Paramata Lodge West Coast luxury accommodation - - a wilderness b&b surrounded by natural forestry


A baby Tui on a branch clearly showing very yellow protruding edges to beak

Karearea and Tui, West Coast bird encounters

The native birds at Paramata Lodge provide great entertainment especially during the summer months while the windows and doors are wide open into the evenings and we hear clearly all their bird sounds. This summer the added advantage is that all the birds have come in closer to the lodge since Neil’s native tree plantings over the years have created the perfect habitat for them. There are plenty of feed trees and clumps of dense vegetation for them to shelter.


The other evening there was almighty screeching going on and then a thud. We both got up and ran outside, thinking it was likely to be a Karearea chasing its pray and one or other coming into contact with a window or wall. Karearea do make a loud screeching noise but we found no sign on the building or the ground below. A little later again the same thing happened. The screeching was intense and once again a thud. This happened several more times!

Karearea are the New Zealand native falcon, and the most threatened bird of pray in the country. They are a little smaller than the introduced Australasian harrier hawk and browner in colour. They are considered at risk, but recovering in numbers. The other key difference is that they are fierce and fearless predators of live pray, small birds, small animals and large insects, chasing and diving on them in flight.

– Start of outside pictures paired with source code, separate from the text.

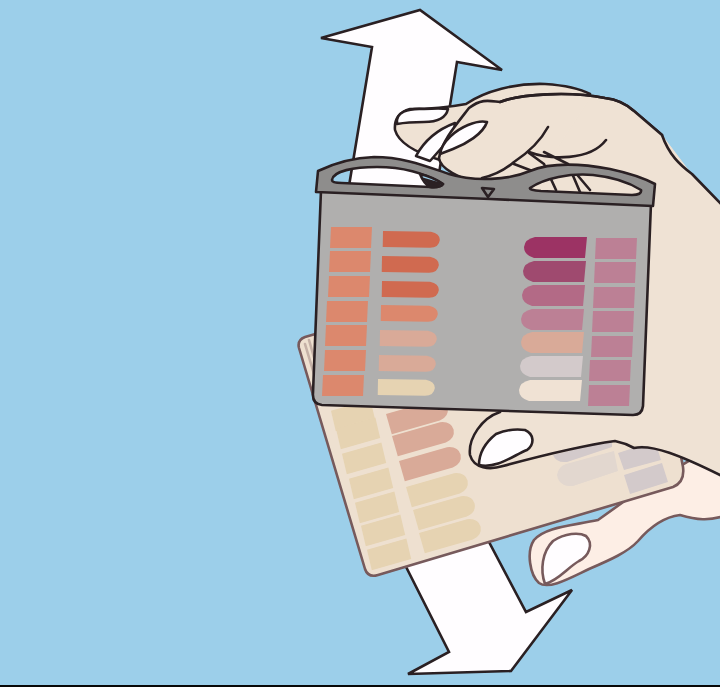
<!DOCTYPE html>
<html lang="en">
<head>
<meta charset="utf-8">
<title>Shake the test card</title>
<style>
:root{--sky:#9ccfea;--ink:#2a2023;--soft-ink:#775a5c;--skin:#efe2d4;--ghost-skin:#fdeee5;--white:#fffdff;--card:#b0afae;--handle:#8e8d8c;--ghost-card:#eee0d0;--orange:#dc886d;--red:#d06a50;--peach:#d9aa98;--cream:#e6d3b2;--plum:#9c3364;--mauve:#bc8095;--lilac:#d3cacb;--ivory:#f0e2d4}
html,body{margin:0;height:100%;overflow:hidden;background:var(--sky)}
svg{display:block;width:720px;height:687px}
.line{stroke:var(--ink);stroke-width:2.6;stroke-linejoin:round;stroke-linecap:round}
.soft-line{stroke:var(--soft-ink);stroke-width:2.6;stroke-linejoin:round;stroke-linecap:round}
.arrow,.nail{fill:var(--white)}
.arrow{stroke-linejoin:miter}
.skin{fill:var(--skin)}
.ghost-skin{fill:var(--ghost-skin)}
.crease{fill:none}
.orange{fill:var(--orange)}.red{fill:var(--red)}.peach{fill:var(--peach)}.cream{fill:var(--cream)}
.plum{fill:var(--plum)}.mauve{fill:var(--mauve)}.lilac{fill:var(--lilac)}.ivory{fill:var(--ivory)}
</style>
</head>
<body>
<svg viewBox="0 0 720 687" role="img" aria-label="A hand shakes a colour test card up and down">
<defs>
<path id="block" d="M1 0H42L41 21H0Z"/>
<path id="tab-right" d="M0 0H48Q57 2 57 8Q56 16 47 16H0Z"/>
<path id="tab-left" d="M11 0H63L61 21H10Q0 18 0 10Q1 2 11 0Z"/>
<path id="ghost-tab" d="M0 0H50Q61 2 61 11Q60 20 50 21H0Z"/>
</defs>
<rect width="720" height="687" fill="var(--sky)"/>

<g id="arrows">
<path class="arrow line" d="M348 192L372 47L321 38L420 10L502 70L457 62L436 192Z"/>
<path class="arrow line" d="M395 545L449 652L408 674L511 671L572 590L526 612L480 525Z"/>
</g>

<g id="lower-hand">
<path class="ghost-skin soft-line" d="M724 440L640 490L598 520C570 526 545 527 534 540C526 552 530 575 539 583C549 590 570 578 589 569C610 560 628 552 638 541C650 527 664 517 680 515C697 520 709 521 724 516Z"/>
<path class="nail soft-line" d="M545 584C540 570 542 552 553 541C565 533 579 532 586 536C594 544 589 556 579 561C567 568 559 580 545 584Z"/>
</g>

<g id="lower-card">
<path fill="var(--ghost-card)" class="soft-line" d="M299 348Q297 340 305 337L640 240L683 467Q685 482 673 487L378 575Q368 578 365 569Z"/>
<path class="crease soft-line" d="M305 344L314 374M309 340L317 368" stroke-opacity=".35"/>
<g class="cream">
<use href="#block" transform="translate(330 411) rotate(-16)"/>
<use href="#block" transform="translate(335 429) rotate(-16)"/>
<use href="#block" transform="translate(341 454) rotate(-16)"/>
<use href="#block" transform="translate(348 479) rotate(-16)"/>
<use href="#block" transform="translate(354 503) rotate(-16)"/>
<use href="#block" transform="translate(360 526) rotate(-16)"/>
<use href="#block" transform="translate(366 550) rotate(-16)"/>
<use href="#ghost-tab" transform="translate(406 487) rotate(-16)"/>
<use href="#ghost-tab" transform="translate(413 510) rotate(-16)"/>
<use href="#ghost-tab" transform="translate(419 533) rotate(-16)"/>
</g>
<g class="peach">
<use href="#ghost-tab" transform="translate(386 414) rotate(-16)"/>
<use href="#ghost-tab" transform="translate(392 436) rotate(-16)"/>
<use href="#ghost-tab" transform="translate(399 461) rotate(-16)"/>
</g>
<path fill="#e2d7cf" d="M566 464L614 451L618 471L573 486Q559 487 557 475Q558 467 566 464Z"/>
<path class="lilac" d="M553 455L612 440L612 447L567 462Q556 463 553 455ZM618 453L655 441L661 460L624 470ZM624 475L662 463L668 482L630 494Z"/>
</g>

<g id="upper-hand">
<path class="skin" d="M724 207L690 172L662 135L630 106Q600 94 560 94L465 108L440 160L500 210L640 300V400L500 412C480 418 468 440 470 456C473 468 490 470 503 466C540 456 580 446 615 441C640 442 680 456 724 477Z"/>
<path class="skin line" d="M466 104C485 91 515 83 545 84Q575 86 590 94L520 150L440 160C420 154 399 144 395 130C394 119 400 112 410 109Q440 109 466 104Z"/>
<path class="nail line" d="M397 124C395 112 408 108 424 109Q440 108 448 109C446 118 438 122 424 122Q408 122 397 124Z"/>
<path class="nail line" d="M416 156C423 143 436 130 455 123Q455 135 445 144L430 161Z"/>
<path class="skin line" d="M469 108C482 98 490 101 500 102C520 94 570 91 605 98Q622 100 634 111L662 135L640 185H480C462 178 440 170 439 158C442 141 455 126 469 108Z"/>
<path class="skin" d="M590 98L634 112L662 135L690 172L724 207V300H600L530 190Z"/>
<path class="crease line" d="M500 102C520 94 570 91 605 98Q622 100 634 111L662 135C669 155 680 165 692 174L724 207"/>
<path class="nail line" d="M440 154C442 141 456 130 468 125Q480 120 487 122C483 134 466 144 453 149Z"/>
<path class="crease line" d="M548 127C540 142 529 152 514 162Q500 174 482 178M529 152C550 160 590 161 606 140M529 153L544 164L556 190M544 152L568 164L580 192M568 164L590 190M514 164L535 172"/>
<path class="crease line" d="M500 412C482 418 468 438 470 455C474 469 490 470 503 466C540 456 580 446 615 441Q625 443 634 448C652 444 680 455 724 477"/>
<path class="nail line" d="M479 465C479 452 486 442 496 434Q510 428 525 430C534 434 535 444 527 450C514 455 497 469 479 465Z"/>
</g>

<g id="upper-card">
<path class="line" fill="var(--card)" d="M321 190L651 203L643 406Q642 415 633 415L322 405Q312 404 313 393Z"/>
<path class="line" fill="var(--handle)" fill-rule="evenodd" d="M316 192L318 171Q345 158 374 157C405 157 428 167 449 174C475 182 509 180 530 171C552 162 583 164 610 169Q638 175 655 184L653 206L490 199ZM332 180C333 171 354 167 377 167C405 167 428 175 443 184Q440 188 430 187L342 183Q332 183 332 180ZM530 188C545 178 570 173 593 175Q622 178 641 190Q642 195 632 195L541 191Q529 190 530 188Z"/>
<path class="line" fill="var(--sky)" d="M420 174Q433 177 443 184Q440 188 430 187Q424 184 420 174Z"/>
<path fill="var(--ink)" d="M421 177L442 183Q440 188 430 187Z"/>
<path class="line" fill="var(--handle)" stroke-width="2" d="M482 188L494 189L488 197Z"/>
<g id="orange-blocks" class="orange">
<use href="#block" x="330" y="227"/>
<use href="#block" x="329" y="251"/>
<use href="#block" x="328" y="276"/>
<use href="#block" x="326" y="301"/>
<use href="#block" x="325" y="325"/>
<use href="#block" x="324" y="350"/>
<use href="#block" x="322" y="375"/>
</g>
<g id="chlorine-scale">
<use class="red" href="#tab-right" transform="translate(383 231) rotate(1)"/>
<use class="red" href="#tab-right" transform="translate(382 256) rotate(1)"/>
<use class="red" href="#tab-right" transform="translate(382 281) rotate(1)"/>
<use class="orange" href="#tab-right" transform="translate(381 305) rotate(1)"/>
<use class="peach" href="#tab-right" transform="translate(380 330) rotate(1)"/>
<use class="peach" href="#tab-right" transform="translate(379 355) rotate(1)"/>
<use class="cream" href="#tab-right" transform="translate(378 379) rotate(1)"/>
</g>
<g id="acidity-scale">
<use class="plum" href="#tab-left" x="524" y="237"/>
<use fill="#9f4a6f" href="#tab-left" x="523" y="261"/>
<use fill="#b36a86" href="#tab-left" x="522" y="285"/>
<use class="mauve" href="#tab-left" x="521" y="309"/>
<use class="peach" href="#tab-left" x="521" y="332"/>
<use class="lilac" href="#tab-left" x="520" y="356"/>
<use class="ivory" href="#tab-left" x="519" y="380"/>
</g>
<g id="mauve-blocks" class="mauve">
<use href="#block" x="595" y="238"/>
<use href="#block" x="594" y="262"/>
<use href="#block" x="593" y="287"/>
<use href="#block" x="592" y="311"/>
<use href="#block" x="591" y="336"/>
<use href="#block" x="589" y="360"/>
<use href="#block" x="588" y="385"/>
</g>
</g>

<rect id="base-line" y="685" width="720" height="2" fill="#080808"/>
</svg>
</body>
</html>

They are seen around the lodge in their hunting mode and once tried to attack our chickens that were securely in their run.

When I went upstairs to our bathroom I found a dark black bird in the corner by the bath which I caught and its screech indicated that this was the commotion we had heard. I took it to the window where it hurridly flew away.

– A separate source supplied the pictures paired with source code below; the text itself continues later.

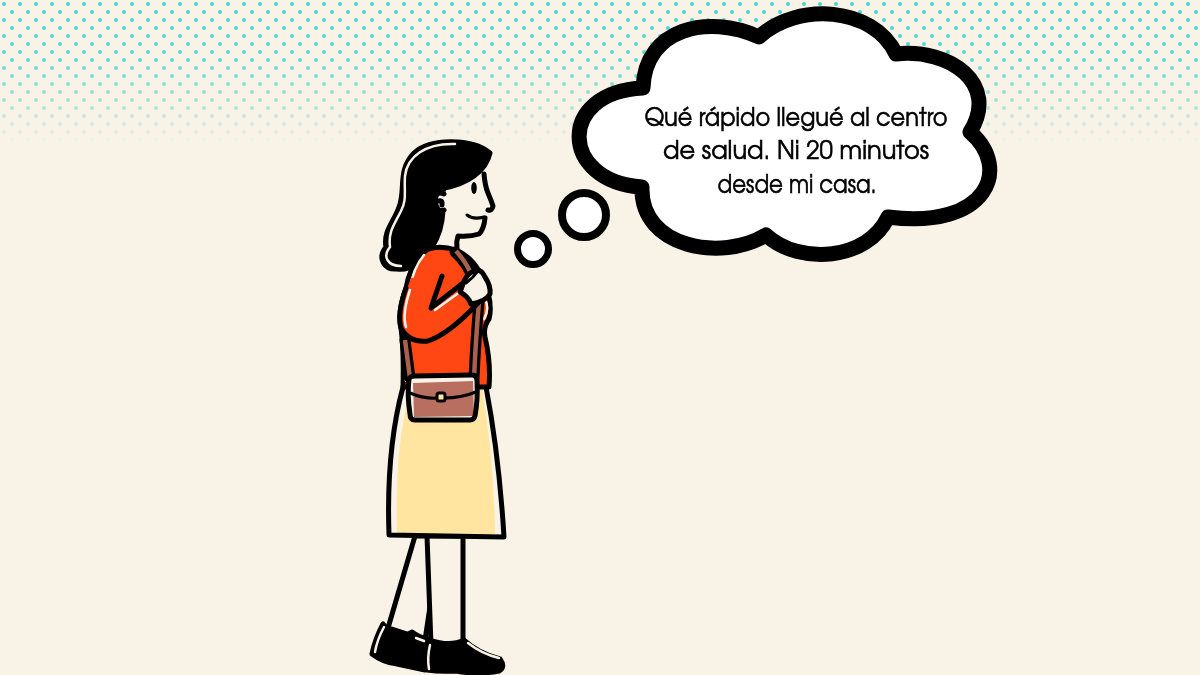
<!DOCTYPE html>
<html lang="es">
<head>
<meta charset="utf-8">
<title>Camino al centro de salud</title>
<style>
:root {
  --paper: #f8f3e6;
  --dot: #45d3d3;
  --ink: #000;
  --white: #fff;
  --skin: #f8f3e6;
  --sweater: #ff4714;
  --skirt: #ffe5a0;
  --bag: #b96f60;
  --strap: #a9604f;
}
html, body { margin: 0; overflow: hidden; background: var(--paper); }
svg { display: block; width: 1200px; height: 675px; }
.dot { fill: var(--dot); }
.bubble { fill: var(--white); stroke: var(--ink); stroke-width: 15; stroke-linejoin: round; }
.outline { stroke: var(--ink); stroke-width: 5; stroke-linejoin: round; stroke-linecap: round; }
.line { fill: none; }
.ink { fill: var(--ink); }
.skin { fill: var(--skin); }
.sweater { fill: var(--sweater); }
.highlight { fill: none; stroke: var(--paper); stroke-width: 2.5; stroke-linecap: round; }
.thought {
  font-family: "TeX Gyre Adventor", Lato, sans-serif;
  font-size: 26px;
  fill: var(--ink);
  stroke: var(--ink);
  stroke-width: 0.6;
  text-anchor: middle;
}
</style>
</head>
<body>
<svg viewBox="0 0 1200 675" xmlns="http://www.w3.org/2000/svg">
  <defs>
    <pattern id="halftone" width="16" height="16" patternUnits="userSpaceOnUse">
      <circle class="dot" cx="4" cy="4" r="2"/>
      <circle class="dot" cx="12" cy="12" r="2"/>
    </pattern>
    <linearGradient id="fade" x1="0" y1="0" x2="0" y2="1">
      <stop offset="0" stop-color="#fff"/>
      <stop offset="0.4" stop-color="#ddd"/>
      <stop offset="0.75" stop-color="#666"/>
      <stop offset="1" stop-color="#000"/>
    </linearGradient>
    <mask id="fade-mask"><rect width="1200" height="145" fill="url(#fade)"/></mask>
  </defs>

  <rect width="1200" height="675" fill="var(--paper)"/>
  <rect width="1200" height="145" fill="url(#halftone)" mask="url(#fade-mask)"/>

  <g id="thought-bubble">
    <path class="bubble" d="M643 88C645 28 708 14 759 37C797 2 873 6 896 54C950 48 1000 84 970 132C1012 168 988 230 888 217C868 260 800 266 766 235C722 262 640 248 642 187C560 182 556 92 643 88Z"/>
    <circle cx="584" cy="215" r="22" fill="var(--white)" stroke="var(--ink)" stroke-width="8"/>
    <circle cx="533" cy="249" r="15.5" fill="var(--white)" stroke="var(--ink)" stroke-width="7"/>
    <g class="thought">
      <text x="796" y="126" textLength="303" lengthAdjust="spacingAndGlyphs">Qué rápido llegué al centro</text>
      <text x="796" y="159" textLength="266" lengthAdjust="spacingAndGlyphs">de salud. Ni 20 minutos</text>
      <text x="797" y="193" textLength="159" lengthAdjust="spacingAndGlyphs">desde mi casa.</text>
    </g>
  </g>

  <g id="woman">
    <g id="legs">
      <path class="skin outline" d="M415 536L388 628L425 640L431 600L440 536Z"/>
      <path class="skin outline" d="M427 536L431 645H463V536Z"/>
    </g>

    <g id="shoes">
      <path class="ink outline" d="M383 624Q375 639 372 654Q384 663 397 664L425 670L430 640Q418 637 412 632Q404 639 388 630Z"/>
      <path class="highlight" d="M384 627Q377 640 375 652M416 638L424 641"/>
      <path class="ink outline" d="M430 640Q425 656 427 670Q440 672 456 671Q478 675 499 671Q506 667 500 659Q478 653 464 640Q450 647 430 640Z"/>
      <path class="highlight" d="M430 645Q427 658 429 669M468 643Q482 654 499 658"/>
    </g>

    <g id="skirt">
      <path fill="var(--paper)" d="M403 385Q386 450 389 536L504 537Q498 450 486 385Z"/>
      <path fill="var(--skirt)" d="M410 392Q394 450 397 533L495 534Q494 460 482 388Z"/>
      <path class="outline line" d="M403 387Q386 450 389 535L504 537Q499 455 486 387"/>
    </g>

    <g id="head">
      <path class="skin" d="M430 180L486 160L489 185L495 207L488 212L484 232L458 237V252L432 250Z"/>
      <path class="ink outline" d="M490 153C472 138 430 138 414 153C397 170 406 190 399 207C394 222 383 231 386 247C377 258 384 270 397 269C413 271 421 259 426 251Q436 243 439 222L444 188C466 184 486 172 490 153Z"/>
      <path class="highlight" d="M455 144C425 143 407 157 405 176C404 191 407 200 401 211C394 225 388 232 390 247C382 257 388 266 401 266"/>
      <path class="skin" d="M441 192Q434 190 434 202Q436 213 443 212L440 232L433 249H458V236Q478 240 484 222L462 190Z"/>
      <path class="outline line" d="M484 174Q485 186 488 193Q491 200 493 206Q492 211 488 210M485 218Q484 229 479 234Q470 237 458 236Q456 242 457 248"/>
      <path class="outline line" stroke-width="3" d="M444 194Q436 190 435 201Q437 213 444 210M439 201Q443 200 442 205M443 211Q442 232 432 247"/>
      <ellipse class="ink" cx="474" cy="188" rx="2.8" ry="6"/>
      <path class="line" stroke="var(--ink)" stroke-width="3" stroke-linecap="round" d="M467 215Q473 220 484 217"/>
    </g>

    <g id="torso">
      <path class="sweater outline" d="M428 249Q411 261 406 288Q397 313 401 328Q404 351 403 387H489Q491 362 485 337Q483 327 489 319Q492 308 488 292Q478 259 456 250Q441 245 428 249Z"/>
      <path class="highlight" d="M424 255Q413 268 410 289Q403 313 404 326M406 345Q408 363 406 381M485 299Q490 309 484 319"/>
    </g>

    <g id="shoulder-bag">
      <path class="outline line" stroke="var(--ink)" style="stroke-width:11" d="M455 252Q468 264 473 279M479 302Q476 336 474 378M405 340L410 378"/>
      <path class="line" stroke="var(--strap)" stroke-width="4.5" d="M456 251Q468 264 473 279M479 302Q476 336 474 378M405 340L410 378"/>
    </g>

    <g id="arm">
      <path class="sweater" d="M411 278Q397 313 403 328Q411 342 428 340Q447 333 478 303L462 284L434 306L443 274Z"/>
      <path class="outline line" d="M406 288Q397 313 401 328Q409 343 428 341Q449 334 478 303M463 283L431 308L442 276"/>
      <path class="highlight" d="M464 289L435 310M410 290Q402 314 406 327"/>
      <path class="skin outline" d="M463 284Q466 274 474 271Q481 268 485 277Q491 286 490 294Q485 302 471 304Q468 296 460 292Z"/>
      <path class="outline line" style="stroke-width:3" d="M466 283Q473 278 478 271"/>
    </g>

    <g id="bag">
      <path fill="var(--paper)" d="M408 376H476L478 419L411 420Z"/>
      <path fill="var(--bag)" d="M413 383L473 381L474 416L414 417Z"/>
      <path class="outline line" d="M409 379Q410 376 415 376L472 375Q477 375 477 381Q478 400 475 416Q474 420 470 420L415 420Q410 420 410 414Q407 395 409 379Z"/>
      <path class="line" stroke="var(--ink)" stroke-width="3" d="M410 393Q424 399 438 398M444 398Q461 398 476 392"/>
      <rect x="437" y="393" width="8" height="8" rx="2" fill="var(--skirt)" stroke="var(--ink)" stroke-width="3"/>
    </g>
  </g>
</svg>
</body>
</html>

My immediate understanding was that this was a young starling. It was black and plump and had bright enlarged yellow lips to its beak. It screeched fiercely like a starling can when you catch them in your hand.


The next day we consulted the experts online and immediately I realized my mistake. I have wondered for some time why we’ve never seen young or baby tui around the lodge when we observe mating quite regularly this time of year. Now I realized this was a very young tui I had in my hands, for the first time.  

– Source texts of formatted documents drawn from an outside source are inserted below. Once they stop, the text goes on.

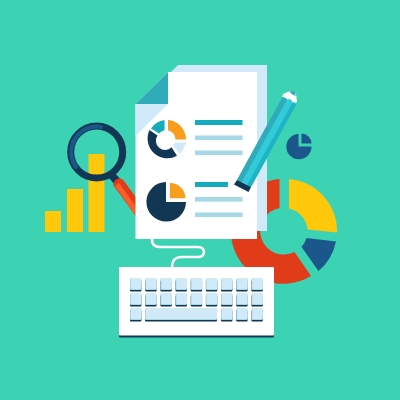
<!DOCTYPE html>
<html lang="en">
<head>
<meta charset="utf-8">
<title>Business report illustration</title>
<style>
:root{--mint:#3bd3b4;--white:#fff;--ice:#d0eafa;--sky:#a6d8e6;--teal:#14acbd;--fold:#30abb9;--navy:#123754;--blue:#1b578b;--yellow:#ffc80a;--orange:#f99d1c;--red:#e03c1a}
html,body{margin:0;width:400px;height:400px;overflow:hidden;background:var(--mint)}
svg{display:block}
.white{fill:var(--white)}.ice{fill:var(--ice)}.sky{fill:var(--sky)}.teal{fill:var(--teal)}.fold{fill:var(--fold)}
.navy{fill:var(--navy)}.blue{fill:var(--blue)}.yellow{fill:var(--yellow)}.orange{fill:var(--orange)}.red{fill:var(--red)}
.cable{fill:none;stroke:var(--white);stroke-width:2.6}
</style>
</head>
<body>
<svg width="400" height="400" viewBox="0 0 400 400" role="img" aria-label="Report with charts, magnifying glass, pencil and keyboard">
  <defs>
    <g id="key"><rect class="navy" y="2" width="11.4" height="11" rx="1"/><rect class="sky" width="11.4" height="11.4" rx="1"/><rect class="ice" x="1" y="0" width="10.4" height="10.4" rx="1"/></g>
    <g id="key-trio"><use href="#key"/><use href="#key" x="15.2"/><use href="#key" x="30.4"/></g>
    <g id="key-row"><use href="#key-trio"/><use href="#key-trio" x="45.5"/><use href="#key-trio" x="91"/></g>
    <g id="text-lines"><rect class="teal" width="47.5" height="5"/><rect class="sky" y="15.5" width="47.5" height="4.6"/><rect class="sky" y="30.5" width="47.5" height="4.6"/></g>
  </defs>

  <rect width="400" height="400" fill="var(--mint)"/>

  <g id="ring-chart">
    <path class="red" d="M279.500 179A52.500 52.500 0 1 0 311 276L294.500 252A23.500 23.500 0 1 1 279.500 208Z"/>
    <path class="yellow" d="M289 179A52.500 52.500 0 0 1 337 232.500L307.500 229.500A23.500 23.500 0 0 0 289 208.500Z"/>
    <path class="blue" d="M306.500 238L336 241.500A52 52 0 0 1 318.500 271L301.500 247Q305 243 306.500 238Z"/>
  </g>

  <g id="small-pie" class="blue">
    <path d="M298.500 134A12.600 12.600 0 1 0 311.500 146.500H298.500Z"/>
    <path d="M301.500 133.500A10 10 0 0 1 311.500 143.500H301.500Z"/>
  </g>

  <g id="bar-chart" class="yellow">
    <rect x="45" y="211" width="16" height="21"/>
    <rect x="67" y="189" width="16" height="43"/>
    <rect x="88.500" y="154" width="16" height="78"/>
  </g>

  <g id="magnifier">
    <path class="navy" d="M109 178L115 173L122 181L116 186Z"/>
    <path class="red" d="M113.500 185.500Q113 181 117 179Q121 177 124 181L152 219L143 226Z"/>
    <path fill="#ff5c2b" d="M115 186L119 183L147 222L143 226Z"/>
    <circle cx="96.700" cy="152" r="26" fill="none" stroke="var(--navy)" stroke-width="7"/>
    <path d="M76 167A25.500 25.500 0 0 1 101 127" fill="none" stroke="var(--blue)" stroke-width="4" stroke-linecap="round"/>
  </g>

  <g id="report">
    <path class="ice" d="M178 65H267V231H160V83Z"/>
    <path class="white" d="M168 72H257V239H135.500V104Z"/>
    <path class="ice" d="M135.500 104H168L135.500 136Z"/>
    <path class="fold" d="M168 72V104H135.500Z"/>

    <g id="report-ring">
      <path class="navy" d="M149.500 130A19.800 19.800 0 0 0 177 155.800L171.500 147.300A9.200 9.200 0 0 1 157.500 135.500Z"/>
      <path class="teal" d="M151 128.500Q156 121 164.500 120V130.300Q161 131 159 133.500Z"/>
      <path class="orange" d="M168 120A19.500 19.500 0 0 1 186 139.500H175.500A9.500 9.500 0 0 0 168 130.300Z"/>
      <path class="ice" d="M175 142.500H185.800Q184.500 149.500 179.500 154L173 145.500Z"/>
    </g>
    <use href="#text-lines" x="195" y="120"/>

    <g id="report-pie">
      <path class="navy" d="M166 182A19.800 19.800 0 1 0 186 202H166Z"/>
      <path class="orange" d="M170 183A15.500 15.500 0 0 1 185.500 198.300H170Z"/>
    </g>
    <rect class="teal" x="195" y="182" width="33" height="5"/>
    <rect class="sky" x="195" y="197" width="47.500" height="4.600"/>
    <rect class="sky" x="195" y="212.500" width="47.500" height="4.600"/>
  </g>

  <g id="pencil">
    <path class="white" d="M282 98L283 94L290 91L296 94L297 102L294 104Z"/>
    <path class="fold" d="M289 91.500L294 91L296 96L292.500 94.500Z"/>
    <path fill="#32cbd9" d="M282.500 97Q285 96.500 287.500 99.500Q291 97.500 292.500 102.500Q295 101.500 296.500 104L251 187L237 180Z"/>
    <path class="fold" d="M282.500 97L287 99.500L241.500 182.500L237 180Z"/>
    <path fill="#1fb4c5" d="M292.500 102.500L296.500 104L251 187L247 185Z"/>
    <path class="navy" d="M237 180L251 187L248.500 192L234 184.500Z"/>
  </g>

  <g id="keyboard">
    <path class="cable" d="M152 239C152 246 156 247 162 247H198C206 247 206 257 198 257H182C175 257 172 260 172 268"/>
    <rect class="navy" x="119" y="300" width="155" height="37.500" rx="1"/>
    <rect class="white" x="119" y="267" width="155" height="68.500" rx="1"/>
    <use href="#key-row" x="130" y="278.500"/>
    <use href="#key-row" x="130" y="293.500"/>
    <use href="#key" x="130" y="308.500"/>
    <g id="space-bar">
      <rect class="navy" x="145" y="310.500" width="72" height="11" rx="1"/>
      <rect class="sky" x="145" y="308.500" width="72" height="11.400" rx="1"/>
      <rect class="ice" x="146" y="308.500" width="71" height="10.400" rx="1"/>
    </g>
    <use href="#key-trio" x="221" y="308.500"/>
  </g>
</svg>
</body>
</html>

The bright yellow beak indicated a young bird more yellow than that of a starling’s beak.  A young starling however has a much more speckled plumage with white, dark purple and green feathers. This bird was entirely black except that it did have a row of little white dot feathers on its wing shoulders which is what a tui has.  It had no white feather tuft under its chin however and that’s because it was still a very young bird. I’d say it had fairly recently fledged since the beak flanks were still very enlarged and bright yellow as they are when the bird is being fed by the adults in the nest. A frightened tui can surely make a loud screeching sound, they use such a call to warn other birds of danger or in this case fearing for itself.

What a thrill to have a young tui in my hands!

If you are interested in this sort of encounter come and stay with us. We’ll show you our environment.

A beautiful Tui on a Kowhai branch